While debugging the e1000e corruption bug with Intel, we discovered today that the dynamic ftrace code in mainline is the likely source of this bug. For the stable kernel we are providing the only viable fix patch: labeling CONFIG_DYNAMIC_FTRACE as broken. (see the patch below) We will follow up with a backport patch that contains the fixes. But since the fixes are not a one liner, the safest approach for now is to disable the code in question. The cause of the bug is due to the way the current code in mainline handles dynamic ftrace. When dynamic ftrace is turned on, it also turns on CONFIG_FTRACE which enables the -pg config in gcc that places a call to mcount at every function call. With just CONFIG_FTRACE this causes a noticeable overhead. CONFIG_DYNAMIC_FTRACE works to ease this overhead by dynamically updating the mcount call sites into nops. The problem arises when we trace functions and modules are unloaded. The first time a function is called, it will call mcount and the mcount call will call ftrace_record_ip. This records the calling site and stores it in a preallocated hash table. Later on a daemon will wake up and call kstop_machine and convert any mcount callers into nops. The evolution of this code first tried to do this without the kstop_machine and used cmpxchg to update the callers as they were called. But I was informed that this is dangerous to do on SMP machines if another CPU is running that same code. The solution was to do this with kstop_machine. We still used cmpxchg to test if the code that we are modifying is indeed code that we expect to be before updating it - as a final line of defense. But on 32bit machines, ioremapped memory and modules share the same address space. When a module would load its code into memory and execute some code, that would register the function. On module unload, ftrace incorrectly did not zap these functions from its hash (this was the bug). The cmpxchg could have saved us in most cases (via luck) - but with ioremap-ed memory that was exactly the wrong thing to do - the results of cmpxchg on device memory are undefined. (and will likely result in a write) The pending .28 ftrace tree does not have this bug anymore, as a general push towards more robustness of code patching, this is done differently: we do not use cmpxchg and we do a WARN_ON and turn the tracer off if anything deviates from its expected state.
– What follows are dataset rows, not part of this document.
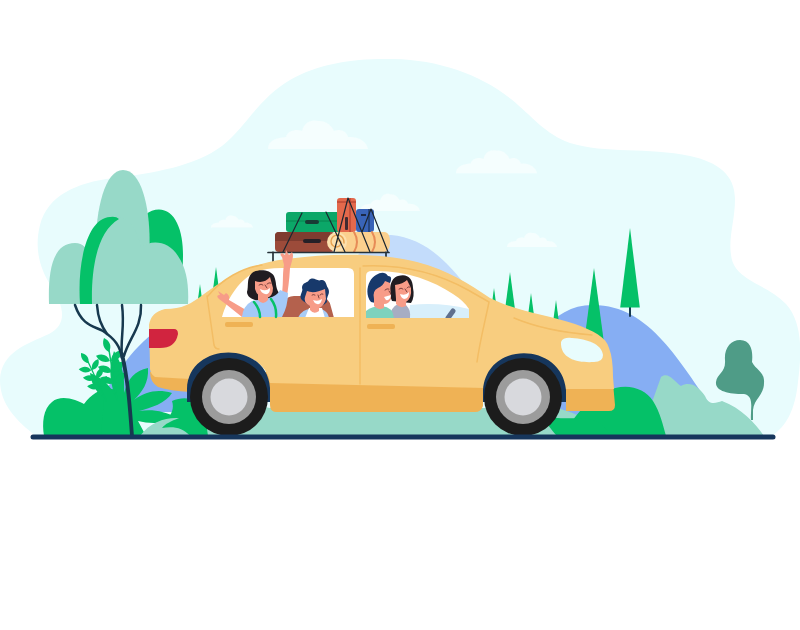
<!DOCTYPE html>
<html lang="en">
<head>
<meta charset="utf-8">
<title>Family road trip</title>
<style>
:root{--sky:#e8fcfd;--cloud:#f5fefe;--mint:#97d9c8;--green:#05c168;--pine:#4f9c87;--navy:#16365c;--trunk:#17394f;--hill:#86aef3;--hill-light:#c3dcfb;--body:#f8cd7f;--body-dark:#efb255;--seam:#f3bd64;--tyre:#1c1c1c;--rim:#9c9c9c;--hub:#d8d9dd;--lamp:#d1243f;--skin:#f79c88;--hair:#201c21;--hair-blue:#17396b;--glass:#fff;--case-brown:#9c4b3a;--case-green:#0ba768;--case-red:#e3694c;--case-blue:#3964b8;--roll:#fbd08e}
html,body{margin:0;background:#fff}
.canvas{position:relative;width:800px;height:630px;overflow:hidden;background:#fff}
svg{display:block}
.stroke{fill:none;stroke-linecap:round;stroke-linejoin:round}
.branch{stroke:var(--trunk);stroke-width:2.5}
.strap{stroke:#1b2630;stroke-width:1.2}
.seam{stroke:var(--seam);stroke-width:1.5}
.smile{fill:#fff}
.feature{stroke:#5d2d2c;stroke-width:.8}
</style>
</head>
<body>
<main class="canvas">
<svg width="800" height="630" viewBox="0 0 800 630" role="img" aria-label="A family travelling in a yellow car with luggage on the roof">
<defs>
<path id="cloud" d="M0 30C0 21 9 19 18 18C20 11 29 10 34 12C36 3 44 0 50 2C58 1 64 7 66 12C73 9 79 13 80 18C91 17 99 23 100 30Z"/>
<path id="pine" d="M0 0L10 75H-10Z"/>
<path id="leaf" d="M0 0C-6 -3 -7 -9 -5 -14C1 -11 3 -6 0 0Z"/>
<g id="sprig">
<path class="stroke" d="M0 52C-3 32 -6 15 -8 2" stroke="var(--green)" stroke-width="1.5"/>
<g fill="var(--green)">
<use href="#leaf" transform="translate(-8 4)"/>
<use href="#leaf" transform="translate(-7 13) rotate(-50)"/>
<use href="#leaf" transform="translate(-6 13) rotate(65)"/>
<use href="#leaf" transform="translate(-5 24) rotate(-50)"/>
<use href="#leaf" transform="translate(-4 24) rotate(65)"/>
<use href="#leaf" transform="translate(-3 35) rotate(-50)"/>
<use href="#leaf" transform="translate(-2 35) rotate(65)"/>
</g>
</g>
<g id="wheel">
<circle r="39" fill="var(--tyre)"/>
<circle r="27" fill="var(--rim)"/>
<circle r="18.5" fill="var(--hub)"/>
</g>
<clipPath id="rear-window"><path d="M222 317C228 297 240 279 256 272Q265 268 282 268H348Q354 268 354 274V317Z"/></clipPath>
<clipPath id="front-window"><path d="M366 318V276Q366 271 372 271C405 270 432 280 453 294Q464 301 469 309V318Z"/></clipPath>
</defs>

<g id="sky">
<path fill="var(--sky)" d="M36 436C17 421 0 405 0 380C1 352 27 344 49 334C69 324 63 304 51 286C40 269 34 249 40 225C48 195 76 183 113 178C155 173 195 166 222 146C246 127 258 99 290 80C319 63 356 58 394 59C438 60 480 74 511 99C533 117 545 134 570 143C605 154 648 147 690 156C718 162 735 175 735 199C735 222 727 240 732 260C738 281 768 285 786 304C802 322 802 350 798 382C795 411 786 426 772 436Z"/>
<g fill="var(--cloud)">
<use href="#cloud" transform="translate(268 119)"/>
<use href="#cloud" transform="translate(456 149) scale(.81)"/>
<use href="#cloud" transform="translate(360 193) scale(.6)"/>
<use href="#cloud" transform="translate(211 215) scale(.42)"/>
<use href="#cloud" transform="translate(507 232) scale(.5)"/>
</g>
</g>

<g id="hills">
<path fill="var(--hill-light)" d="M330 300C350 260 370 235 391 235C425 238 450 262 476 300Z"/>
<path fill="var(--hill)" d="M505 420C520 350 550 305 592 305C650 304 681 365 712 407L700 436H505Z"/>
<path fill="var(--hill)" d="M92 412C116 375 133 344 165 325L205 412Z"/>
</g>

<g id="pines" fill="var(--green)">
<path class="stroke" d="M630 300V316" stroke="var(--trunk)" stroke-width="2"/>
<use href="#pine" transform="translate(630 228) scale(.98 1.06)"/>
<use href="#pine" transform="translate(594 268) scale(1.05)"/>
<use href="#pine" transform="translate(510 272) scale(.8)"/>
<use href="#pine" transform="translate(494 288) scale(.5)"/>
<use href="#pine" transform="translate(531 293) scale(.55)"/>
<use href="#pine" transform="translate(556 300) scale(.5)"/>
<use href="#pine" transform="translate(216 267) scale(.6)"/>
<use href="#pine" transform="translate(200 284) scale(.5)"/>
</g>

<g id="shrubs-right">
<path fill="var(--pine)" d="M751 420C750 410 755 396 744 394C728 394 715 391 716 382C717 373 726 373 725 360C724 348 731 340 740 340C752 340 753 353 752 362C756 370 765 372 764 383C764 395 754 399 753 410V420Z"/>
<path fill="var(--mint)" d="M640 436L661 377C668 371 675 382 681 386C690 381 698 386 705 396C709 406 716 403 722 401C741 408 755 423 764 436Z"/>
<path fill="var(--mint)" d="M160 436C190 405 230 400 270 408H500C540 398 580 410 610 436Z"/>
<path fill="var(--green)" d="M566 436C572 414 590 401 605 392C624 382 644 387 653 401C660 412 663 425 666 436Z"/>
<path fill="var(--green)" d="M540 414C557 420 570 418 583 418C600 419 606 428 611 436H557C550 429 546 421 540 414Z"/>
</g>

<g id="shrubs-left">
<path fill="var(--green)" d="M44 436C42 423 43 409 52 402C61 394 77 400 84 404C96 388 113 383 125 397C139 412 132 427 132 436Z"/>
<path fill="var(--green)" d="M101 436L104 398C94 391 91 381 90 373C103 378 111 386 115 396C109 379 109 366 114 351C123 365 125 379 124 393C128 378 135 371 148 368C149 383 142 392 134 400C146 391 158 389 172 393C166 403 151 408 139 411C152 409 165 411 177 418C164 424 150 424 138 421L146 436Z"/>
<path fill="var(--green)" d="M172 401C184 396 196 398 204 408L208 436H160C159 423 177 416 172 401Z"/>
<path fill="var(--mint)" d="M140 436C150 422 166 417 179 418C171 421 165 424 162 428C172 426 183 427 190 436Z"/>
<use href="#sprig" transform="translate(117 348)"/>
<use href="#sprig" transform="translate(94 358) rotate(-16) scale(.85)"/>
</g>

<g id="tree">
<path fill="var(--green)" d="M145 215C157 205 171 209 177 223C185 239 184 265 180 286L150 280Z"/>
<path fill="var(--mint)" d="M96 258C94 218 103 170 123 170C144 170 152 218 149 258Z"/>
<path fill="var(--mint)" d="M49 304C48 272 52 243 75 243C83 243 88 249 91 256C97 235 106 217 119 217C132 219 138 233 141 247C152 239 169 241 178 256C187 269 189 286 188 304Z"/>
<path fill="var(--green)" d="M80 304C77 260 88 218 110 217Q116 216 119 219C98 231 91 266 92 304Z"/>
<g class="stroke branch">
<path d="M75 305C82 326 94 326 103 331C115 339 120 346 122 358"/>
<path d="M97 305C98 318 101 325 107 334"/>
<path d="M122 305C125 328 120 338 122 358"/>
<path d="M141 305C142 327 129 338 124 356"/>
<path stroke-width="4" d="M122 354C128 380 130 408 132 436" style="stroke-width:3.8"/>
</g>
</g>

<g id="luggage">
<rect x="275" y="232" width="60" height="20" rx="4" fill="var(--case-brown)"/>
<path d="M275 241V236Q275 232 279 232H330V241Z" fill="#7f3c30"/>
<rect x="303" y="239" width="18" height="4" rx="2" fill="#252027"/>
<rect x="286" y="212" width="54" height="20" rx="3" fill="var(--case-green)"/>
<path d="M286 221H340" stroke="#08844f"/>
<rect x="305" y="220" width="14" height="4" rx="2" fill="#183c35"/>
<rect x="337" y="198" width="19" height="34" rx="3" fill="var(--case-red)"/>
<path d="M337 202H356M350 198V232" stroke="#bd4a36" stroke-width="1.5"/>
<rect x="345" y="217" width="3" height="13" rx="1" fill="#422a30"/>
<rect x="356" y="209" width="18" height="23" rx="3" fill="var(--case-blue)"/>
<path d="M369 209V232" stroke="#264680" stroke-width="2"/>
<rect x="361" y="214" width="5" height="2" fill="#1b2947"/>
<path d="M336 232H385Q390 233 390 242Q390 250 385 252H336Z" fill="var(--roll)"/>
<circle cx="337" cy="242" r="10" fill="#fce0ad"/>
<path class="stroke" d="M337 242Q339 238 341 242Q341 247 336 247Q331 246 331 241Q332 235 338 235Q344 236 344 243" stroke="#e7a251" stroke-width="1.4"/>
<path d="M354 232Q360 242 354 252M372 232Q378 242 372 252" class="stroke" stroke="#e78b57" stroke-width="2"/>
<g class="stroke strap">
<path d="M283 252L302 213M326 212L345 252M334 252L348 198M348 198L370 252M362 232L371 209L388 252"/>
</g>
<path class="stroke" d="M268 252.500H389M273 252V262M386 252V260" stroke="#263238" stroke-width="1.7"/>
</g>

<g id="car">
<path fill="var(--body-dark)" d="M150 372H612L615 405Q615 411 609 411H566V395H483V406Q481 412 475 412H276Q270 412 270 405V392H190Q170 391 158 387Q150 382 150 372Z"/>
<path fill="var(--body)" fill-rule="evenodd" d="M149 325Q151 312 165 309C182 309 191 304 204 294C229 276 252 263 286 259C334 253 381 253 417 262C448 270 469 284 490 298C518 312 548 315 575 324C594 331 606 337 609 348Q613 358 613 377L614 389H563C558 344 494 344 485 388L270 383C265 345 197 344 190 379L155 377Q149 373 150 365Z"/>
<path fill="var(--glass)" d="M222 317C228 297 240 279 256 272Q265 268 282 268H348Q354 268 354 274V317Z"/>
<path fill="var(--glass)" d="M366 318V276Q366 271 372 271C405 270 432 280 453 294Q464 301 469 309V318Z"/>
<path fill="var(--navy)" d="M187 389C188 341 267 340 270 388V402H187ZM483 390C487 340 562 342 566 390V402H483Z"/>
<g class="stroke seam">
<path d="M360 268V384M207 296L214 345Q215 349 219 349M489 302C485 322 480 340 477 362M208 296C222 279 242 268 262 265M363 266C405 264 441 275 468 290L489 302M514 318C540 329 567 333 592 335"/>
</g>
<g fill="var(--body-dark)">
<rect x="225" y="322" width="28" height="5" rx="2"/>
<rect x="367" y="324" width="28" height="5" rx="2"/>
</g>
<path fill="var(--lamp)" d="M149 329H174Q178 329 178 334C176 344 170 348 160 348H149Z"/>
<path fill="var(--sky)" d="M561 342Q563 337 572 338C587 339 602 344 603 355Q603 362 594 362C580 363 560 360 561 342Z"/>
</g>

<g id="rear-passengers">
<g clip-path="url(#rear-window)">
<path fill="#b4614d" d="M280 318L284 302Q287 296 294 296H320Q329 297 331 307L334 318Z"/>
<g id="boy">
<path fill="#a8ccf5" d="M298 318Q302 309 311 309H321Q328 311 329 318Z"/>
<path fill="#fff" d="M305 318L309 308H322L325 318Z"/>
<path fill="var(--hair-blue)" d="M303 301C297 296 304 292 302 288C302 282 308 283 309 280C314 276 317 282 321 280C326 279 326 285 328 288C331 294 326 296 327 302Q321 309 312 307Z"/>
<path fill="var(--skin)" d="M307 291Q314 294 325 289L326 299Q324 306 319 308V311Q314 315 310 310V306Q303 302 305 297Z"/>
<path class="smile" d="M313 300Q318 302 322 299Q321 305 317 304Q314 303 313 300Z"/>
<path class="stroke feature" d="M312 295Q313 294 315 295M320 295Q322 293 323 294M318 295L319 298"/>
</g>
</g>
<g id="waving-woman">
<path fill="var(--hair)" d="M252 273C257 269 270 269 274 276C277 283 275 287 279 293C277 299 270 302 263 300C256 302 247 298 247 292C249 286 246 279 252 273Z"/>
<path fill="var(--skin)" d="M281 299C284 285 282 276 284 265L282 257Q279 254 282 253L285 255L286 250L289 255L292 252Q294 255 292 261L290 268Q289 286 286 301Z"/>
<path fill="var(--skin)" d="M242 317L227 305L219 299Q215 295 220 295L218 291L224 295L226 293Q230 295 229 300L246 310Z"/>
<path fill="#a4c9f8" d="M242 317Q243 306 252 301L269 298Q277 296 280 290L288 293Q288 306 282 317Z"/>
<path fill="var(--skin)" d="M258 294H268V300Q263 306 258 300Z"/>
<path fill="var(--skin)" d="M255 281Q264 284 270 277L273 288Q273 297 266 298Q257 297 255 289Z"/>
<path class="stroke" d="M254 302Q260 309 260 317M271 299Q277 307 276 317" stroke="var(--green)" stroke-width="2.5"/>
<path class="smile" d="M260 289Q266 292 270 288Q270 295 265 294Q261 293 260 289Z"/>
<path class="stroke feature" d="M259 285Q261 283 263 285M267 284Q269 282 271 283M265 285L267 288"/>
</g>
</g>

<g id="front-passengers" clip-path="url(#front-window)">
<path fill="#d8effb" d="M410 305Q440 302 469 309V318H408Z"/>
<g id="driver-companion">
<path fill="var(--hair)" d="M392 301C388 291 390 278 398 276C407 273 413 278 413 288Q415 297 411 303Z"/>
<path fill="#a7adc2" d="M389 318Q391 307 398 304L406 305Q411 310 410 318Z"/>
<path fill="var(--skin)" d="M395 285Q403 284 407 280L411 288Q412 298 406 302V306Q400 309 396 304V299Z"/>
<path class="smile" d="M400 294Q406 296 409 292Q409 299 404 299Q401 298 400 294Z"/>
<path class="stroke feature" d="M399 289Q401 287 403 289M407 288Q408 286 410 287M405 289L407 292"/>
</g>
<g id="driver">
<path fill="#7ed2bd" d="M366 318V311Q372 306 382 306Q393 307 394 318Z"/>
<path fill="var(--hair-blue)" d="M371 302C364 294 368 279 376 275Q384 270 388 276Q393 276 390 283L380 304Z"/>
<path fill="var(--skin)" d="M378 288Q383 286 385 281L390 283L391 299Q389 304 384 304V308Q378 311 374 306V299Q372 291 378 288Z"/>
<path class="smile" d="M384 297L391 295Q390 301 386 300Z"/>
<path class="stroke feature" d="M385 290Q387 288 389 289M389 291L391 294"/>
</g>
<path class="stroke" d="M448 318L453 311" stroke="#60708e" stroke-width="5"/>
</g>

<g id="road">
<use href="#wheel" x="229" y="397"/>
<use href="#wheel" x="523" y="397"/>
<path class="stroke" d="M33 437H773" stroke="var(--navy)" stroke-width="5"/>
</g>
</svg>
</main>
</body>
</html>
Furthermore, patch sites are statically identified during build time so there's no runtime discovery of dynamic code areas anymore, and no room for code unmaps to cause the hash to become out of date. We believe the fragility of dynamic patching has been sufficiently addressed in the development code via the static patching method, but further suggestions to make it more robust are welcome. Signed-off-by: Steven Rostedt <srostedt@goodmis.org> Acked-by: Ingo Molnar <mingo@elte.hu> Acked-by: Thomas Gleixner <tglx@linutronix.de> Signed-off-by: Greg Kroah-Hartman <gregkh@suse.de>
-rw-r--r--kernel/trace/Kconfig3
1 files changed, 2 insertions, 1 deletions
diff --git a/kernel/trace/Kconfig b/kernel/trace/Kconfig
index 263e9e6bbd60..aa53fdd040e1 100644
--- a/kernel/trace/Kconfig
+++ b/kernel/trace/Kconfig
@@ -103,7 +103,8 @@ config CONTEXT_SWITCH_TRACER
all switching of tasks.
config DYNAMIC_FTRACE
- bool "enable/disable ftrace tracepoints dynamically"
+ bool "enable/disable ftrace tracepoints dynamically (BROKEN)"
+ depends on BROKEN
depends on FTRACE
depends on HAVE_DYNAMIC_FTRACE
default y